Barbara Mertz is beloved as `Elizabeth Peters' and `Barbara Michaels'. She dreamed up the most compelling stories, series, and crafted them extremely well. Even when I thought the openers to "Vicky Bliss" and "Amelia Peabody" could hit the crux more quickly, their essential dynamics were enough to know I would be a fan. It has boded well that I'm no reader who stops at 100 pages, or an opening book. "Crocodile On The Sandbank" sat at a three-star plateau but "The Curse Of The Pharaohs", 1981, marched up to five. I loved it all the way along.
The introductory novel impressed me instantly with eloquent wit but stagnated. Above all, I found the villain and motive lame. Evelyn told a unique story but both romances occurred too late to uplift the story. Emerson was sour, which turns around in volume II. If he is terse, it is coupled with such humour that we don't mind; such as the admission that household staff who last a week, think nothing of him. Most often, he is presented as a courteous spouse who merely communicates as boldly as Amelia. Sweet nicknames make them a believable couple and we are additionally able to visualize them as parents. Their toddler, Walter `Ramses' is unconventional; with genius aptitude for speech, reading, and archaeology. They willingly put him first, because he is too young for Egypt but Emerson's ex-colleague seeks them after her husband died.
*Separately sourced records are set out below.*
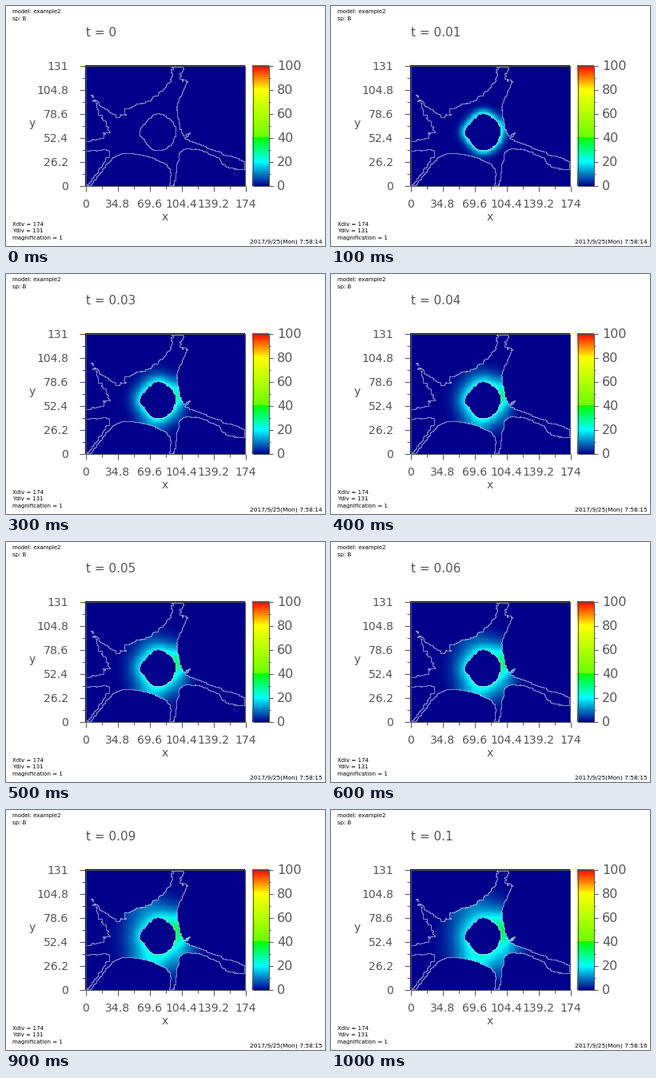
A matplotlib script that plays this animation: 399 px wide and 300 px high, repeating every 1.1 s.

```python
import numpy as np
import matplotlib.pyplot as plt
from matplotlib.animation import FuncAnimation
from matplotlib.collections import LineCollection
from matplotlib.colors import LinearSegmentedColormap
from matplotlib.path import Path

W, H, DPI = 399, 300, 100
NX, NY = 174, 131
X0, X1, Y0, Y1 = 99, 299, 74, 225
FRAMES, INTERVAL = 11, 100
DIFF, DT, SUB = 1650.0, 0.000125, 80
GREY = "#555555"

# Membrane between neighbouring dendrites: roughness and key points, clockwise
GAPS = [
    (1.2, [(208, 76), (205, 94), (182, 116), (156, 125), (140, 138), (106, 112)]),
    (1.6, [(106, 112), (117, 134), (127, 158), (100.5, 169)]),
    (0.6, [(100.5, 181), (129, 181), (119, 200), (101, 223.5)]),
    (0.2, [(106, 223.5), (136, 188), (165, 185), (202, 200), (204, 223.5)]),
    (0.5, [(210, 223.5), (221, 180), (260, 187), (275, 200), (298, 205)]),
    (0.5, [(298, 194), (262, 181), (223, 165)]),
    (0.4, [(231, 158), (221, 161), (217, 148), (213, 128), (218, 113)]),
    (0.5, [(227, 93), (218, 90), (222, 76)]),
]
NUCLEUS = [(184, 136), (198, 137), (211, 150), (209, 169),
           (197, 179), (183, 179), (173, 168), (167, 156)]

rng = np.random.default_rng(4)


def spline(points, closed=False, n=12):
    """Catmull-Rom curve through the points."""
    p = np.array(points, float)
    p = np.vstack([p[-1], p, p[:2]]) if closed else np.vstack([p[0], p, p[-1]])
    t = np.arange(n)[:, None] / n
    parts = [b + 0.5 * t * (c - a + t * (2 * a - 5 * b + 4 * c - d
                                         + t * (3 * (b - c) + d - a)))
             for a, b, c, d in zip(p, p[1:], p[2:], p[3:])]
    return np.vstack(parts + [p[-2:-1]])


def rough(points, amount):
    curve = spline(points)
    curve[1:-1] += rng.normal(0, amount, curve[1:-1].shape)
    return curve


def fill(outline):
    xs = X0 + (np.arange(NX) + 0.5) * (X1 - X0) / NX
    ys = Y0 + (np.arange(NY) + 0.5) * (Y1 - Y0) / NY
    gx, gy = np.meshgrid(xs, ys)
    inside = Path(outline).contains_points(np.c_[gx.ravel(), gy.ravel()])
    inside = inside.reshape(NY, NX)
    inside[[0, -1]] = False
    inside[:, [0, -1]] = False
    return inside


def stairs(mask):
    """Grid edges that separate filled cells from empty ones."""
    px = lambda i: X0 + i * (X1 - X0) / NX
    py = lambda j: Y0 + j * (Y1 - Y0) / NY
    lines = []
    for j, i in np.argwhere(mask[:, 1:] != mask[:, :-1]):
        lines.append([(px(i + 1), py(j)), (px(i + 1), py(j + 1))])
    for j, i in np.argwhere(mask[1:] != mask[:-1]):
        lines.append([(px(i), py(j + 1)), (px(i + 1), py(j + 1))])
    return lines


def simulate(cyto, nucleus):
    """Diffusion in the cytoplasm with influx through the nuclear membrane."""
    near = np.zeros_like(cyto)
    for axis in (0, 1):
        for d in (-1, 1):
            near |= np.roll(nucleus, d, axis)
    near &= cyto
    open_x = cyto[:, 1:] & cyto[:, :-1]
    open_y = cyto[1:] & cyto[:-1]
    c = np.zeros(cyto.shape)
    states = [c.copy()]
    for n in range((FRAMES - 1) * SUB):
        t = (n + 0.5) * DT
        fx = DIFF * DT * np.diff(c, axis=1) * open_x
        fy = DIFF * DT * np.diff(c, axis=0) * open_y
        c[:, :-1] += fx
        c[:, 1:] -= fx
        c[:-1] += fy
        c[1:] -= fy
        c[near] += 28 * np.sqrt(DIFF / (np.pi * t)) * DT
        if (n + 1) % SUB == 0:
            states.append(c.copy())
    return states


cell = fill(np.vstack([rough(points, amount) for amount, points in GAPS]))
nucleus = fill(spline(NUCLEUS, closed=True))
states = simulate(cell & ~nucleus, nucleus)

cmap = LinearSegmentedColormap.from_list("heat", [
    (0, "#00008b"), (0.2, "#00ffff"), (0.4, "#00ff00"), (0.4, "#66ff00"),
    (0.8, "#ffff00"), (1, "#ff0000")], N=512)

fig = plt.figure(figsize=(W / DPI, H / DPI), dpi=DPI, facecolor="white")
ax = fig.add_axes([0, 0, 1, 1])
ax.axis("off")


def label(x, y, s, px, ha="left", color=GREY):
    return ax.text(x, y, s, fontsize=px * 72 / DPI, ha=ha, va="baseline",
                   family="DejaVu Sans", color=color)


def line(xs, ys):
    ax.plot(xs, ys, color=GREY, lw=0.72, solid_capstyle="butt", zorder=4)


def heat(data, x0, x1):
    return ax.imshow(data, cmap=cmap, vmin=0, vmax=100, aspect="auto",
                     extent=(x0, x1, Y1, Y0), interpolation="nearest")


def box(x0, x1):
    xs = np.array([x0, x1, x1, x0, x0])
    line(xs, [Y0 + 0.5, Y0 + 0.5, Y1 - 0.5, Y1 - 0.5, Y0 + 0.5])


field = heat(states[0], X0, X1)
heat(np.linspace(100, 0, 256)[:, None], 308, 329)
ax.add_collection(LineCollection(stairs(cell) + stairs(nucleus),
                                 colors="#d0d0ec", linewidths=0.55,
                                 capstyle="butt", zorder=3))
box(X0 + 0.5, X1 - 0.5)
box(308.5, 328.5)

for k in range(11):
    x = X0 + 0.5 + 20 * k
    y = Y1 - 0.5 - 15 * k
    size = 4 if k % 2 else 7
    line([x, x], [Y1, Y1 + size])
    line([X0 - size, X0], [y, y])
    line([329, 327 + size], [y, y])
    if k % 2 == 0:
        label(x, 252, f"{NX * k / 10:g}", 14, "center")
        label(78, y + 5, f"{NY * k / 10:g}", 14, "right")
        label(339, y + 5.5, f"{10 * k}", 16)

label(199, 268, "x", 14, "center")
label(32.5, 151, "y", 14, "center")
small = [(9, "model: example2"), (18, "sp: B"), (275, "Xdiv = 174"),
         (283, "Ydiv = 131"), (292, "magnification = 1")]
for y, s in small:
    label(8.5, y, s, 7, color="black")
clock = label(305, 297, "", 7.5, color="black")
title = label(99.5, 38.5, "", 15.3)

ax.set_xlim(0, W)
ax.set_ylim(H, 0)


def update(n):
    field.set_data(states[n])
    title.set_text(f"t = {n / 100:g}")
    second = 14 + (n >= 4) + (n >= 10)
    clock.set_text(f"2017/9/25(Mon) 7:58:{second}")
    return field, title, clock


anim = FuncAnimation(fig, update, frames=FRAMES, interval=INTERVAL,
                     repeat=True, repeat_delay=0, blit=False)
plt.show()
```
We reunite with some of the same workmen in Egypt and new personalities are worth meeting indeed! This time, there is a Baskerville manor with luxuries of home, allowing them to wash everyday and eat comfortably. As a reader recalling their previous sleeping bags inside empty tombs; I felt at ease on their behalf! Intrigue kept apace and there were interesting twists.